__Problem requirements__
Answer with the exact lines of the following material from the one containing "715 L760 712" through the one containing "718 L640 716", both end lines included.

__Provided material__
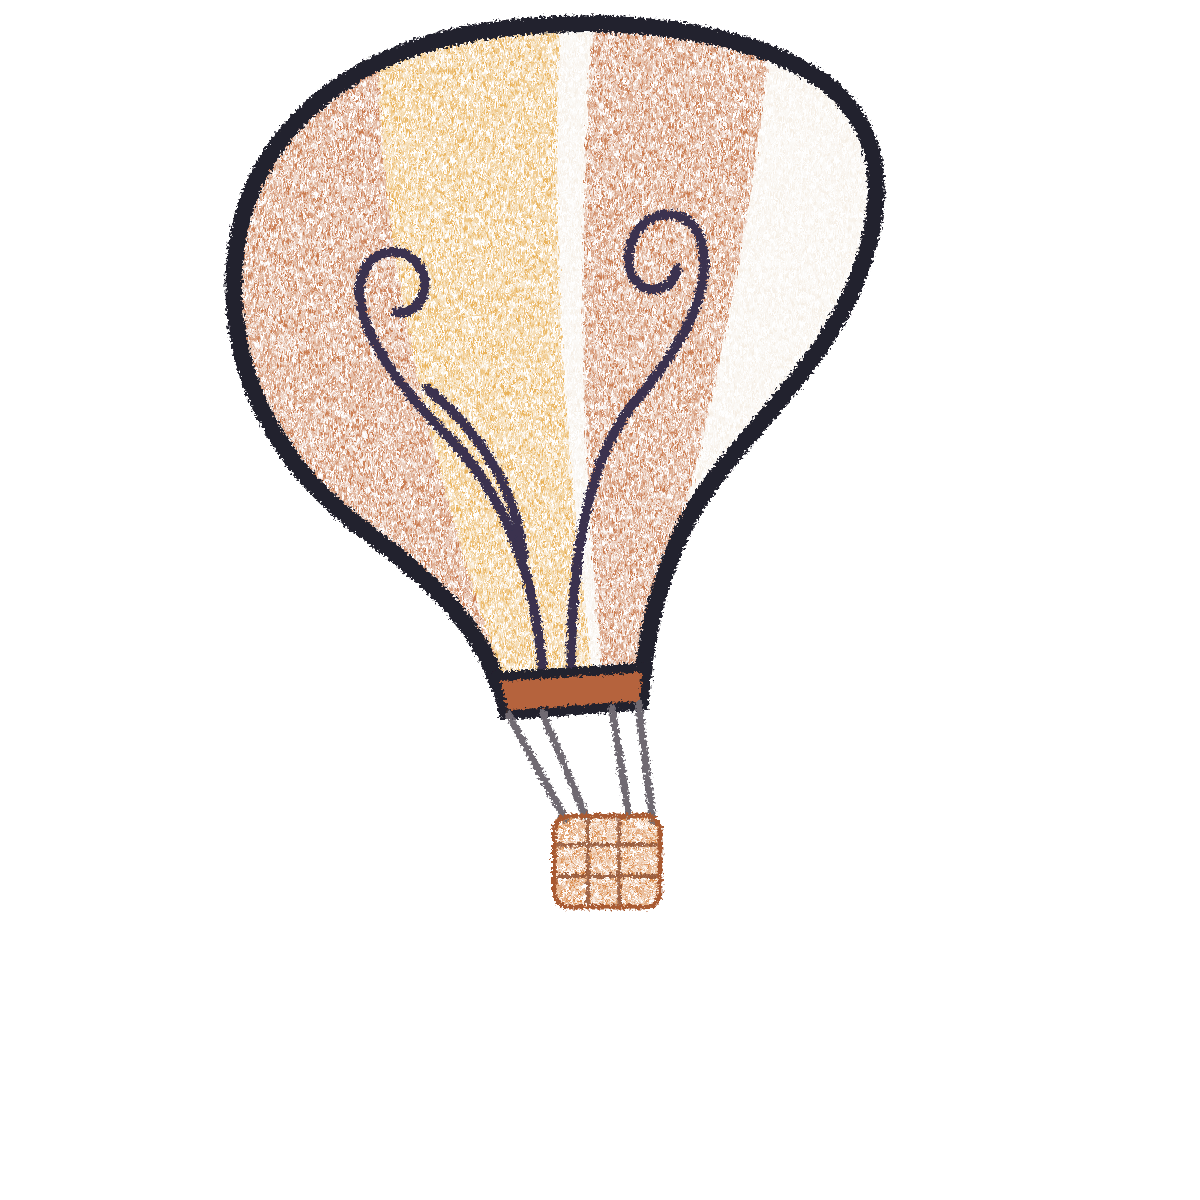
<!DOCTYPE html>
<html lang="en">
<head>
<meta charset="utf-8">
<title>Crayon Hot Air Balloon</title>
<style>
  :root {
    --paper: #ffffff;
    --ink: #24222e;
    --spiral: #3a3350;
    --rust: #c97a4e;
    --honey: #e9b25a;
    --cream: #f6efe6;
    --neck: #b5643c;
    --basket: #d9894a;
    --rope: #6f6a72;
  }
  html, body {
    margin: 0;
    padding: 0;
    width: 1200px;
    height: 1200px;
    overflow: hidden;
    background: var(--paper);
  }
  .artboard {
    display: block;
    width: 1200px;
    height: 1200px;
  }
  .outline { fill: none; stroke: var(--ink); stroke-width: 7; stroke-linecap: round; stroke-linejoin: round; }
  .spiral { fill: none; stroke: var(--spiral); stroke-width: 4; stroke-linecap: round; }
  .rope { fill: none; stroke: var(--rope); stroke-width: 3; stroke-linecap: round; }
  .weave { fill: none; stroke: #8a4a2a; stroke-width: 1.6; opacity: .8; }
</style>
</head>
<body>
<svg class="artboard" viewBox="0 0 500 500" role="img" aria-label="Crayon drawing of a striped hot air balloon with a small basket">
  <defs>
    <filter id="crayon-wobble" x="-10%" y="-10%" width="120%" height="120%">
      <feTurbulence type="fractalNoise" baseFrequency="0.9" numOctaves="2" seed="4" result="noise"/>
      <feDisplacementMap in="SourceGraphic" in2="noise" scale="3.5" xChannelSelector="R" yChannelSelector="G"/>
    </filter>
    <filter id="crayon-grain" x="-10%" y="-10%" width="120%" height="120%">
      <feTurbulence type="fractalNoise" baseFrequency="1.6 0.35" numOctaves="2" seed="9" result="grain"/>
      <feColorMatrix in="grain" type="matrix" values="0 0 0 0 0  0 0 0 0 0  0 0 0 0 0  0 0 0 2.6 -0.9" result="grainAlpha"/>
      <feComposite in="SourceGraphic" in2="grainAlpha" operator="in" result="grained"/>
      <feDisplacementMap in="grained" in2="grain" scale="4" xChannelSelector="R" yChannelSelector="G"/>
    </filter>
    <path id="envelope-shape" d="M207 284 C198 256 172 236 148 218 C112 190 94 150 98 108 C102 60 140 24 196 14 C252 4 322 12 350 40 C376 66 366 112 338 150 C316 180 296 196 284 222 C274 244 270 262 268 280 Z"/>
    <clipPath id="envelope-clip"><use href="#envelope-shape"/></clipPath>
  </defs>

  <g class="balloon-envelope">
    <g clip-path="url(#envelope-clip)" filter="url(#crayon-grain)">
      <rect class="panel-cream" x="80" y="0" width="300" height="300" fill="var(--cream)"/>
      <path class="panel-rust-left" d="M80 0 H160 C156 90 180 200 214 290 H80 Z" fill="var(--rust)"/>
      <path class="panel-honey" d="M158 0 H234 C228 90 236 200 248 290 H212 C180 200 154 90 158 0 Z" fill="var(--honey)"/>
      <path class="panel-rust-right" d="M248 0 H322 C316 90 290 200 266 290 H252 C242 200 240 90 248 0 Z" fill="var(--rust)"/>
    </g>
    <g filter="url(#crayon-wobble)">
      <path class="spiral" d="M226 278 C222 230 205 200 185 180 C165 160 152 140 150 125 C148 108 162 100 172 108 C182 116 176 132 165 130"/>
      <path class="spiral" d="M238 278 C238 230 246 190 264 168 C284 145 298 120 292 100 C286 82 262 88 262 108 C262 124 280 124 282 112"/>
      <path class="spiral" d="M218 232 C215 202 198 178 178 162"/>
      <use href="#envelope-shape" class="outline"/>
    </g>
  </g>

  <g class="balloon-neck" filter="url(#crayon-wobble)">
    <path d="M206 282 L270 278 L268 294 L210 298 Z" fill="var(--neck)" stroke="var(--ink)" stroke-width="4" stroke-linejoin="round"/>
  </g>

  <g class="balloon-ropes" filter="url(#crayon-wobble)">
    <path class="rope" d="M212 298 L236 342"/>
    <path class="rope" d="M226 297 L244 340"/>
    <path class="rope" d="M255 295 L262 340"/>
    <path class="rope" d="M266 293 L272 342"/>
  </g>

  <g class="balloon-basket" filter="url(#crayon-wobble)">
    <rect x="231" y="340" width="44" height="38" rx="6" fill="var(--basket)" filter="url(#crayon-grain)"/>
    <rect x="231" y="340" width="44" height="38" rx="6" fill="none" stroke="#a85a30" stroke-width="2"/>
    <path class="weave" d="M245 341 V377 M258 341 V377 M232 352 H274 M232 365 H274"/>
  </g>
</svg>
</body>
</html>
---
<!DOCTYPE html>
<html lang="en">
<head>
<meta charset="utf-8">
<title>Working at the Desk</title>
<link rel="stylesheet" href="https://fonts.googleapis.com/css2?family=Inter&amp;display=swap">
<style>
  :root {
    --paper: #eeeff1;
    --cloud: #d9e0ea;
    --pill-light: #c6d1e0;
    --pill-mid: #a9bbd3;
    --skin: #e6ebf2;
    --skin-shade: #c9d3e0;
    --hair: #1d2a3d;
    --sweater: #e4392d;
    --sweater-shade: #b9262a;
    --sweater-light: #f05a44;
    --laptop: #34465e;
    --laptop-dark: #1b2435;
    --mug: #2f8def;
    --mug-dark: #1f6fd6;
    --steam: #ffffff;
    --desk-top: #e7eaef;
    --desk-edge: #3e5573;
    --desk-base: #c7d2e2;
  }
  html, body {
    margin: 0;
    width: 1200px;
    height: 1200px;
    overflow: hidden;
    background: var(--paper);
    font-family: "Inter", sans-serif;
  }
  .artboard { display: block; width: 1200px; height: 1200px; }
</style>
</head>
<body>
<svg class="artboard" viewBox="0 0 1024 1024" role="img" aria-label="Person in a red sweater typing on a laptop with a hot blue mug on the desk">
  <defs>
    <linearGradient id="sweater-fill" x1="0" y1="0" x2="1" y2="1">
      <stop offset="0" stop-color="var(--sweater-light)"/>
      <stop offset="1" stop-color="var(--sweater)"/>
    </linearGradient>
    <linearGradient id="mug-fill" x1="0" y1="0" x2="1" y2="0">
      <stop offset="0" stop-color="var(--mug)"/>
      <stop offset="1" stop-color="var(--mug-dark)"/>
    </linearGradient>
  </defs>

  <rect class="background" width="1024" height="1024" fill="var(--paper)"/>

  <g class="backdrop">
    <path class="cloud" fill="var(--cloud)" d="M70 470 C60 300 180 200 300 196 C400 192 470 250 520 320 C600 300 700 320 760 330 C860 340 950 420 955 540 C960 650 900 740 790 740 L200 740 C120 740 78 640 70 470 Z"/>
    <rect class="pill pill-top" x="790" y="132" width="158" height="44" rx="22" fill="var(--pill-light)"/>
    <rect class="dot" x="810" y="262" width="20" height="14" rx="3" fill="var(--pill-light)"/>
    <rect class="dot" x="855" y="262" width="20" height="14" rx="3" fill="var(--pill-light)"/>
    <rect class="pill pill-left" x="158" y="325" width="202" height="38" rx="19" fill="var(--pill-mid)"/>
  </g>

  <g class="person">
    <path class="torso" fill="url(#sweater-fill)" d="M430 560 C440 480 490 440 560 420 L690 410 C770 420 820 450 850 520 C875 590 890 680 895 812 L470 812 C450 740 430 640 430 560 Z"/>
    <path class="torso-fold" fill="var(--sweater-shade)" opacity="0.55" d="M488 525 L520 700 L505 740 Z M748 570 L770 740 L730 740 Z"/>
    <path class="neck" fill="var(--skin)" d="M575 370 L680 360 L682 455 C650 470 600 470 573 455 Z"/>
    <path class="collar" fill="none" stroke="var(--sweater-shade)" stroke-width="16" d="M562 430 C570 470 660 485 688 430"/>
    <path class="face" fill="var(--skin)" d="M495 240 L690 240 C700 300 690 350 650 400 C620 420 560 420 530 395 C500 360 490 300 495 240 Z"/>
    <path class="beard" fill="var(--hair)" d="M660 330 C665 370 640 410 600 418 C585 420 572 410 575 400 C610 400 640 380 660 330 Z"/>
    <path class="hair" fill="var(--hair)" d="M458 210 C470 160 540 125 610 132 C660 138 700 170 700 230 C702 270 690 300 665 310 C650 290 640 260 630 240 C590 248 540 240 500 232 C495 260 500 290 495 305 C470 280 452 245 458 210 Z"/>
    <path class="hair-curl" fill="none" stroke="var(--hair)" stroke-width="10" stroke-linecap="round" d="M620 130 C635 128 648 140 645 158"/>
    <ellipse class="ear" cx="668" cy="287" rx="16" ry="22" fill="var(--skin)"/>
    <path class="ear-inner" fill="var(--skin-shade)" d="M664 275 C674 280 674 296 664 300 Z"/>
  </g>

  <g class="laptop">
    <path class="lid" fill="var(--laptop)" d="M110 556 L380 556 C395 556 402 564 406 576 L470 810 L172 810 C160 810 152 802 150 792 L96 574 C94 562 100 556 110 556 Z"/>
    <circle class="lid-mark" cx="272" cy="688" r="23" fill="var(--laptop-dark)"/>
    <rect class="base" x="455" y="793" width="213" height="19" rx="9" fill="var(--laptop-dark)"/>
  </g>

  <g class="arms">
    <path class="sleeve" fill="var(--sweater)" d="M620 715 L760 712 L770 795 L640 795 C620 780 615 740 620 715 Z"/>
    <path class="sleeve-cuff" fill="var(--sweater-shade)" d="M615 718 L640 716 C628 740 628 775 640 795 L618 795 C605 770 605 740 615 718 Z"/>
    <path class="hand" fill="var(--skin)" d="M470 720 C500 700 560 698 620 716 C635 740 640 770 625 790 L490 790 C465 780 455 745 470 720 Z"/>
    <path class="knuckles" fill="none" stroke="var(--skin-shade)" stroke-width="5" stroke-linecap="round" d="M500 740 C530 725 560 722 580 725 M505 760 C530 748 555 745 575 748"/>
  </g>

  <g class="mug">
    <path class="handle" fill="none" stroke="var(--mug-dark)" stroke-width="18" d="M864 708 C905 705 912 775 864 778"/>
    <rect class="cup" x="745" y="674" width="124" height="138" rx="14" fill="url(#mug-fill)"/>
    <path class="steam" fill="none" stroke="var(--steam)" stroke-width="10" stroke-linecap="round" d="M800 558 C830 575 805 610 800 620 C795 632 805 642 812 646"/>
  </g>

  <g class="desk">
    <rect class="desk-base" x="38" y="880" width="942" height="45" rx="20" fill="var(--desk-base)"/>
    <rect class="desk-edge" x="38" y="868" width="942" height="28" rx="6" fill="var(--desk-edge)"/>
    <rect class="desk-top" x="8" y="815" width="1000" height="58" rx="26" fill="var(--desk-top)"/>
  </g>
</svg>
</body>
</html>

__Result of this exercise__
    <path class="sleeve" fill="var(--sweater)" d="M620 715 L760 712 L770 795 L640 795 C620 780 615 740 620 715 Z"/>
    <path class="sleeve-cuff" fill="var(--sweater-shade)" d="M615 718 L640 716 C628 740 628 775 640 795 L618 795 C605 770 605 740 615 718 Z"/>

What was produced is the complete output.